* **WHAT YOU WILL DO**: From the first line down to the line containing "none; stroke: var(--light);", print the records below exactly, leaving every picture out.

* **INPUT DATA**:
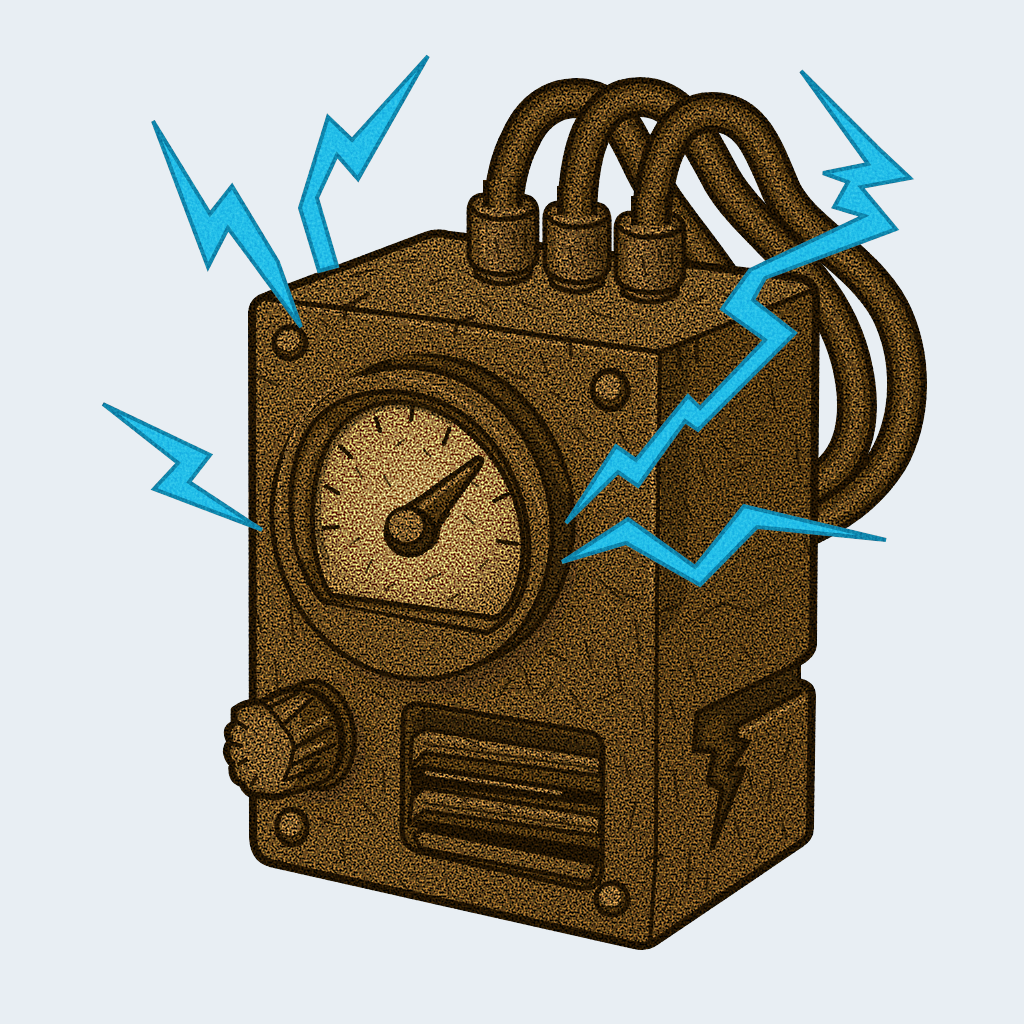
<!DOCTYPE html>
<html lang="en">
<head>
<meta charset="utf-8">
<title>Sparking power meter</title>
<style>
:root {
  --paper: #e8eef3;
  --ink: #201403;
  --shade: #35240a;
  --deep: #49320f;
  --brown: #65481d;
  --side: #563b14;
  --top: #6e5023;
  --light: #7d5c2c;
  --dial: #a98850;
  --spark: #22bfe9;
  --spark-edge: #0e86ad;
}
html, body { margin: 0; background: var(--paper); overflow: hidden; }
svg { display: block; width: 1024px; height: 1024px; }
.device { stroke-linecap: round; stroke-linejoin: round; }
.ink { fill: none; stroke: var(--ink); stroke-width: 5; }
.outline { fill: none; stroke: var(--ink); stroke-width: 8; }
.crack { fill: none; stroke: var(--ink); stroke-width: 2; opacity: .8; }
.gleam { fill: none; stroke: var(--light); stroke-width: 4; }
.part { stroke: var(--ink); stroke-width: 5; }
.cable-edge { fill: none; stroke: var(--ink); stroke-width: 40; stroke-linecap: butt; }
.cable-body { fill: none; stroke: var(--deep); stroke-width: 27; stroke-linecap: butt; }
.cable-shine { fill: none; stroke: var(--brown); stroke-width: 13; stroke-linecap: butt; }
.sparks { fill: var(--spark); stroke: var(--spark-edge); stroke-width: 4; stroke-linejoin: miter; stroke-miterlimit: 3; }
</style>
</head>
<body>
<svg viewBox="0 0 1024 1024" role="img" aria-label="Old brown power meter with dial, knob and cables, giving off blue sparks">
  <defs>
    <filter id="grain" x="0" y="0" width="1024" height="1024" filterUnits="userSpaceOnUse" color-interpolation-filters="sRGB">
      <feTurbulence type="fractalNoise" baseFrequency=".5" numOctaves="3" seed="7" result="noise"/>
      <feColorMatrix in="noise" values="2.4 .3 0 0 -.87  2.4 0 0 0 -.72  2.4 0 .3 0 -.87  0 0 0 0 1" result="speckle"/>
      <feBlend in="speckle" in2="SourceGraphic" mode="overlay" result="mixed"/>
      <feComposite in="mixed" in2="SourceAlpha" operator="in"/>
    </filter>
    <filter id="spark-grain" x="0" y="0" width="1024" height="1024" filterUnits="userSpaceOnUse" color-interpolation-filters="sRGB">
      <feTurbulence type="fractalNoise" baseFrequency=".4" numOctaves="2" seed="3" result="noise"/>
      <feColorMatrix in="noise" values=".7 0 0 0 .15  .7 0 0 0 .15  .7 0 0 0 .15  0 0 0 0 1" result="speckle"/>
      <feBlend in="speckle" in2="SourceGraphic" mode="soft-light" result="mixed"/>
      <feComposite in="mixed" in2="SourceAlpha" operator="in"/>
    </filter>
    <filter id="soft" x="-30%" y="-30%" width="160%" height="160%"><feGaussianBlur stdDeviation="12"/></filter>
    <linearGradient id="front-tone" x1="0" y1="0" x2="1" y2="1">
      <stop offset="0" stop-color="#6b4d20"/><stop offset=".6" stop-color="#65481d"/><stop offset="1" stop-color="#5c4018"/>
    </linearGradient>
    <linearGradient id="side-tone" x1="0" y1="0" x2="0" y2="1">
      <stop offset="0" stop-color="#513812"/><stop offset="1" stop-color="#60431a"/>
    </linearGradient>
    <linearGradient id="plug-tone">
      <stop offset="0" stop-color="#4d3510"/><stop offset=".35" stop-color="#76562a"/><stop offset="1" stop-color="#3e2a0c"/>
    </linearGradient>
    <radialGradient id="dial-tone" cx=".5" cy=".45" r=".6">
      <stop offset="0" stop-color="#b8965c"/><stop offset=".65" stop-color="#a58249"/><stop offset="1" stop-color="#7d5c2b"/>
    </radialGradient>
    <path id="cable-left" d="M503 210C505 175 512 155 520 140C532 112 552 98 577 98C612 98 626 130 645 170C665 210 695 240 728 290"/>
    <path id="cable-middle" d="M577 215C578 175 584 145 594 127C604 107 620 97 640 97C682 97 700 140 722 180C744 218 788 248 820 294C858 348 868 420 844 458C834 474 818 486 795 496"/>
    <path id="cable-right" d="M651 230C652 190 658 160 670 140C680 121 694 112 712 112C752 112 764 150 781 190C800 232 862 258 890 310C914 358 912 418 888 460C868 492 838 514 795 532"/>
    <g id="plug">
      <path class="part" fill="url(#plug-tone)" d="M-28 58L-27 74Q0 90 27 74L28 58Z"/>
      <path class="part" fill="url(#plug-tone)" d="M-34 8Q-33 -8 -17 -7L17 -6Q33 -6 34 10V56Q31 66 20 70Q0 76 -20 69Q-31 66 -34 56Z"/>
      <path class="ink" d="M-32 6Q-18 19 0 17Q20 18 33 8"/>
      <path class="gleam" d="M-20 27L-19 55M-24 8Q0 15 22 8"/>
      <path class="crack" d="M22 25V48M-8 36L-4 56M10 30L12 42"/>
    </g>
    <g id="screw">
      <circle class="part" r="16" fill="var(--deep)"/>
      <circle cx="-2" cy="-2" r="11" fill="var(--light)"/>
      <path class="crack" d="M-10 6Q2 13 10 3"/>
    </g>
  </defs>

  <rect width="1024" height="1024" fill="var(--paper)"/>

  <g class="device" filter="url(#grain)">
    <g id="cables">
      <use href="#cable-left" class="cable-edge"/><use href="#cable-left" class="cable-body"/><use href="#cable-left" class="cable-shine"/>
      <use href="#cable-middle" class="cable-edge"/><use href="#cable-middle" class="cable-body"/><use href="#cable-middle" class="cable-shine"/>
      <use href="#cable-right" class="cable-edge"/><use href="#cable-right" class="cable-body"/><use href="#cable-right" class="cable-shine"/>
    </g>

    <g id="case">
      <path fill="url(#front-tone)" d="M252 312Q253 300 266 296L660 352L650 946Q640 947 634 945L270 863Q254 858 253 838Z"/>
      <path fill="var(--top)" d="M256 301L425 236Q437 231 450 235L800 280Q814 283 816 292L660 352Z"/>
      <path fill="url(#side-tone)" d="M660 352L816 288L813 645Q812 655 797 663V682Q812 684 812 696L810 828Q810 838 800 844L655 942L646 946Z"/>
      <path fill="var(--shade)" opacity=".5" d="M662 354L690 342L686 600L660 640Z"/>
      <path class="gleam" d="M275 304L655 357M654 366L651 600"/>
      <path class="ink" d="M266 299L450 321L570 340L660 352L815 289" stroke-width="4"/>
      <path class="ink" d="M660 352L657 600L656 850L650 943" style="stroke-width:4"/>
      <path class="outline" d="M252 312Q253 300 266 296L425 236Q437 231 450 235L800 278Q816 282 816 298L813 645Q812 655 797 663V682Q812 684 812 696L810 828Q810 838 800 844L655 942Q646 948 634 945L270 863Q254 858 253 838Z"/>
    </g>

    <g id="side-emblem">
      <path fill="var(--shade)" d="M797 664L695 714L694 750L714 752L708 782L722 790L712 848L744 768L729 769L748 742L735 739L737 724L810 690L797 682Z"/>
      <path class="ink" d="M797 664L697 713L694 750L714 752L708 782L722 790L712 848L744 768L729 769L748 742L735 739L737 726L800 692"/>
      <path fill="var(--deep)" d="M704 722L726 712L723 742L735 748L720 771L731 779L720 812L728 784L714 778L722 748L702 744Z"/>
      <path class="gleam" d="M742 733L803 700"/>
    </g>

    <g id="surface-cracks" class="crack">
      <path style="stroke-width:4" d="M345 306V318M457 322L455 334M457 322L474 317M570 340L571 356M346 307L368 294M697 338V362M678 345L680 366M648 858L662 856"/>
      <path d="M258 376L278 386M322 320L330 327M540 352L548 375M506 373L528 380M255 610L262 630M291 600L293 640M385 250L402 243M350 276L377 269M430 284L447 278M398 262L417 260M520 302L540 309M590 312L612 318M690 302L704 296M735 300L722 293M480 300L492 309"/>
      <path d="M575 425L588 440M552 392L565 402M620 430L626 446M600 580L624 602M615 590L640 600M585 640L592 668M545 650L566 660M615 655L622 690M525 672L530 690M570 690L582 710M635 620L640 655M600 700L618 690M510 680L500 696M640 700L645 725M552 684L542 696M624 760L630 780M636 800L630 828"/>
      <path d="M275 660L278 690M372 690L386 699M360 800L378 820M383 770L385 792M342 842L345 862M400 880L408 890M470 895L474 908M560 912L558 926M360 640L372 656M320 818L334 824M440 690L458 694"/>
      <path d="M664 390L678 384M700 455L707 480M720 440L728 452M770 380L775 410M752 426L766 418M796 440L799 470M684 500L692 518M730 470L746 464M695 620L722 603L752 612L775 600M805 540L812 560M760 560L780 554M670 610L680 604M740 645L752 660M690 660L698 688M670 700L676 720M674 770L678 800M690 850L688 884M735 820L740 838M772 780L768 804M790 740L784 762M748 770L752 788M708 872L706 892M782 820L786 838M760 846L756 858M664 910L674 892M660 540L676 552"/>
      <path d="M657 614L672 606M814 368L806 376M656 520L664 524M816 480L806 486"/>
    </g>

    <g id="plugs">
      <use href="#plug" x="503" y="202"/>
      <use href="#plug" transform="translate(577 210) scale(.95 1)"/>
      <use href="#plug" x="650" y="220"/>
      <path class="cable-edge" d="M503 180V207M577 186V215M651 196V225"/>
      <path class="cable-body" d="M503 180V208M577 186V216M651 196V226"/>
      <path class="cable-shine" d="M501 180V208M575 186V216M649 196V226"/>
    </g>

    <g id="gauge">
      <ellipse cx="430" cy="530" rx="150" ry="166" transform="rotate(-14 430 530)" fill="var(--shade)" opacity=".55" filter="url(#soft)"/>
      <ellipse class="part" cx="433" cy="513" rx="139" ry="158" transform="rotate(-14 433 513)" fill="var(--shade)"/>
      <path d="M395 360C470 352 540 410 566 490" fill="none" stroke="var(--deep)" stroke-width="8"/>
      <ellipse class="part" cx="412" cy="523" rx="139" ry="157" transform="rotate(-14 412 523)" fill="var(--brown)"/>
      <path class="gleam" d="M279 510C278 440 310 388 362 377M390 377C455 380 520 435 543 520"/>
      <path class="part" fill="var(--deep)" d="M323 601C284 562 279 460 316 420C350 382 424 382 470 420C530 470 542 558 516 606Q508 622 487 633Z"/>
      <path d="M304 555C294 510 300 458 326 430" fill="none" stroke="var(--brown)" stroke-width="10"/>
      <path fill="var(--brown)" d="M327 602L497 621L486 630L333 603Z"/>
      <path class="part" fill="url(#dial-tone)" d="M331 595C307 562 304 474 336 432C367 392 424 394 464 428C520 474 536 546 513 597Q507 611 496 618Z"/>
      <path d="M326 560C310 510 316 455 348 425C380 398 420 400 450 422" fill="none" stroke="var(--shade)" stroke-width="7" opacity=".5"/>
      <path class="ink" style="stroke-width:4" d="M413 405L411 420M376 418L380 431M449 429L444 444M340 446L351 457M326 486L338 493M324 528L338 527M494 501L508 494M498 541L517 544"/>
      <path class="crack" d="M356 468L362 478M396 446L404 440M372 560L366 572M426 580L440 574M465 515L474 524M350 545L360 538M448 600L460 594M385 590L394 584M480 568L488 560M390 486L384 476M430 456L424 450M467 480L478 486"/>
      <path fill="var(--shade)" d="M424 552Q442 546 440 528L452 512L430 510Z"/>
      <path class="part" fill="var(--deep)" d="M397 512Q420 500 440 484L477 458Q485 457 480 466L446 512Q438 522 434 536Z"/>
      <path d="M418 510L468 470" stroke="var(--light)" stroke-width="5"/>
      <ellipse class="part" cx="410" cy="532" rx="24" ry="23" fill="var(--shade)"/>
      <ellipse class="part" cx="406" cy="526" rx="19" ry="18" fill="var(--light)" style="stroke-width:4"/>
    </g>

    <g id="vent">
      <path class="part" fill="var(--deep)" d="M403 718Q404 702 421 704L588 732Q603 735 603 750L602 868Q601 891 580 888L420 852Q402 847 402 830Z"/>
      <path fill="var(--shade)" d="M413 718L420 710L586 738L600 748V768L425 732L412 738Z"/>
      <path class="part" fill="var(--brown)" style="stroke-width:4" d="M412 738L424 729L600 757V776L424 753L410 768Z"/>
      <path fill="var(--ink)" d="M411 768L424 765L600 792V806L424 786L411 796Z"/>
      <path class="part" fill="var(--brown)" style="stroke-width:4" d="M412 798L424 788L600 816V836L424 811L409 824Z"/>
      <path fill="var(--ink)" d="M412 824L424 820L600 848L598 868L430 836Z"/>
      <path class="part" fill="var(--brown)" style="stroke-width:4" d="M414 834L424 830L597 864L590 882L420 848Z"/>
      <path class="gleam" d="M424 736L597 763M424 795L597 822M426 773L560 793"/>
      <path class="crack" d="M424 744L600 769M424 803L600 829M540 752L550 758M470 741L482 748M500 806L512 812M560 818L570 826M460 796L468 804M424 705V735M424 753V788"/>
    </g>

    <g id="knob">
      <ellipse cx="320" cy="748" rx="46" ry="56" fill="var(--shade)" opacity=".6" filter="url(#soft)"/>
      <ellipse class="part" cx="316" cy="735" rx="38" ry="54" transform="rotate(-8 316 735)" fill="var(--deep)"/>
      <ellipse class="ink" cx="309" cy="737" rx="34" ry="47" transform="rotate(-8 309 737)" fill="none"/>
      <path class="outline" style="fill:var(--brown);stroke-width:7" d="M234 710Q246 700 262 702Q285 686 302 690Q328 698 337 728Q342 760 326 778Q306 790 290 792Q276 800 262 795Q248 798 242 784Q230 780 232 764Q222 752 230 742Q223 728 234 724Z"/>
      <path fill="var(--deep)" d="M300 690Q328 698 337 728Q342 760 326 778L290 792Q304 770 302 748Z"/>
      <path fill="var(--light)" opacity=".7" d="M238 720Q262 706 278 722Q300 745 289 782Q264 796 248 782Q224 748 238 720Z"/>
      <path class="ink" style="stroke-width:4" d="M262 703Q277 714 282 726L312 699M282 726Q293 736 294 748L331 728M294 748L290 766L335 744M290 766L284 780L324 768M268 708L298 693M300 778L318 760M238 722L246 728M234 744L241 746M239 764L246 760M252 784L256 778"/>
      <path class="gleam" d="M283 716L304 700M296 736L326 718M300 754L322 744"/>
    </g>

    <g id="screws">
      <use href="#screw" x="290" y="343"/>
      <use href="#screw" transform="translate(610 390) scale(1.1 1.2)"/>
      <use href="#screw" transform="translate(292 827) scale(.95 1.1)"/>
      <use href="#screw" x="612" y="899"/>
    </g>
  </g>

  <g class="sparks" filter="url(#spark-grain)">
    <polygon points="153,121 210,214 232,186 278,262 301,327 228,228 208,267"/>
    <polygon points="428,56 358,179 337,155 317,198 337,266 319,271 300,208 328,117 352,140"/>
    <polygon points="103,404 210,455 189,482 262,530 154,489 178,463"/>
    <polygon points="801,71 879,149 910,178 861,187 896,229 765,278 753,300 795,333 698,430 685,421 638,486 618,472 566,523 616,446 636,460 688,396 700,408 765,340 722,309 750,270 864,216 834,207 848,182 823,173 868,164"/>
    <polygon points="562,562 628,519 695,567 744,506 886,540 757,527 700,585 626,543"/>
  </g>
</svg>
</body>
</html>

* **ANSWER FOR THE TASK**:
<!DOCTYPE html>
<html lang="en">
<head>
<meta charset="utf-8">
<title>Sparking power meter</title>
<style>
:root {
  --paper: #e8eef3;
  --ink: #201403;
  --shade: #35240a;
  --deep: #49320f;
  --brown: #65481d;
  --side: #563b14;
  --top: #6e5023;
  --light: #7d5c2c;
  --dial: #a98850;
  --spark: #22bfe9;
  --spark-edge: #0e86ad;
}
html, body { margin: 0; background: var(--paper); overflow: hidden; }
svg { display: block; width: 1024px; height: 1024px; }
.device { stroke-linecap: round; stroke-linejoin: round; }
.ink { fill: none; stroke: var(--ink); stroke-width: 5; }
.outline { fill: none; stroke: var(--ink); stroke-width: 8; }
.crack { fill: none; stroke: var(--ink); stroke-width: 2; opacity: .8; }
.gleam { fill: none; stroke: var(--light); stroke-width: 4; }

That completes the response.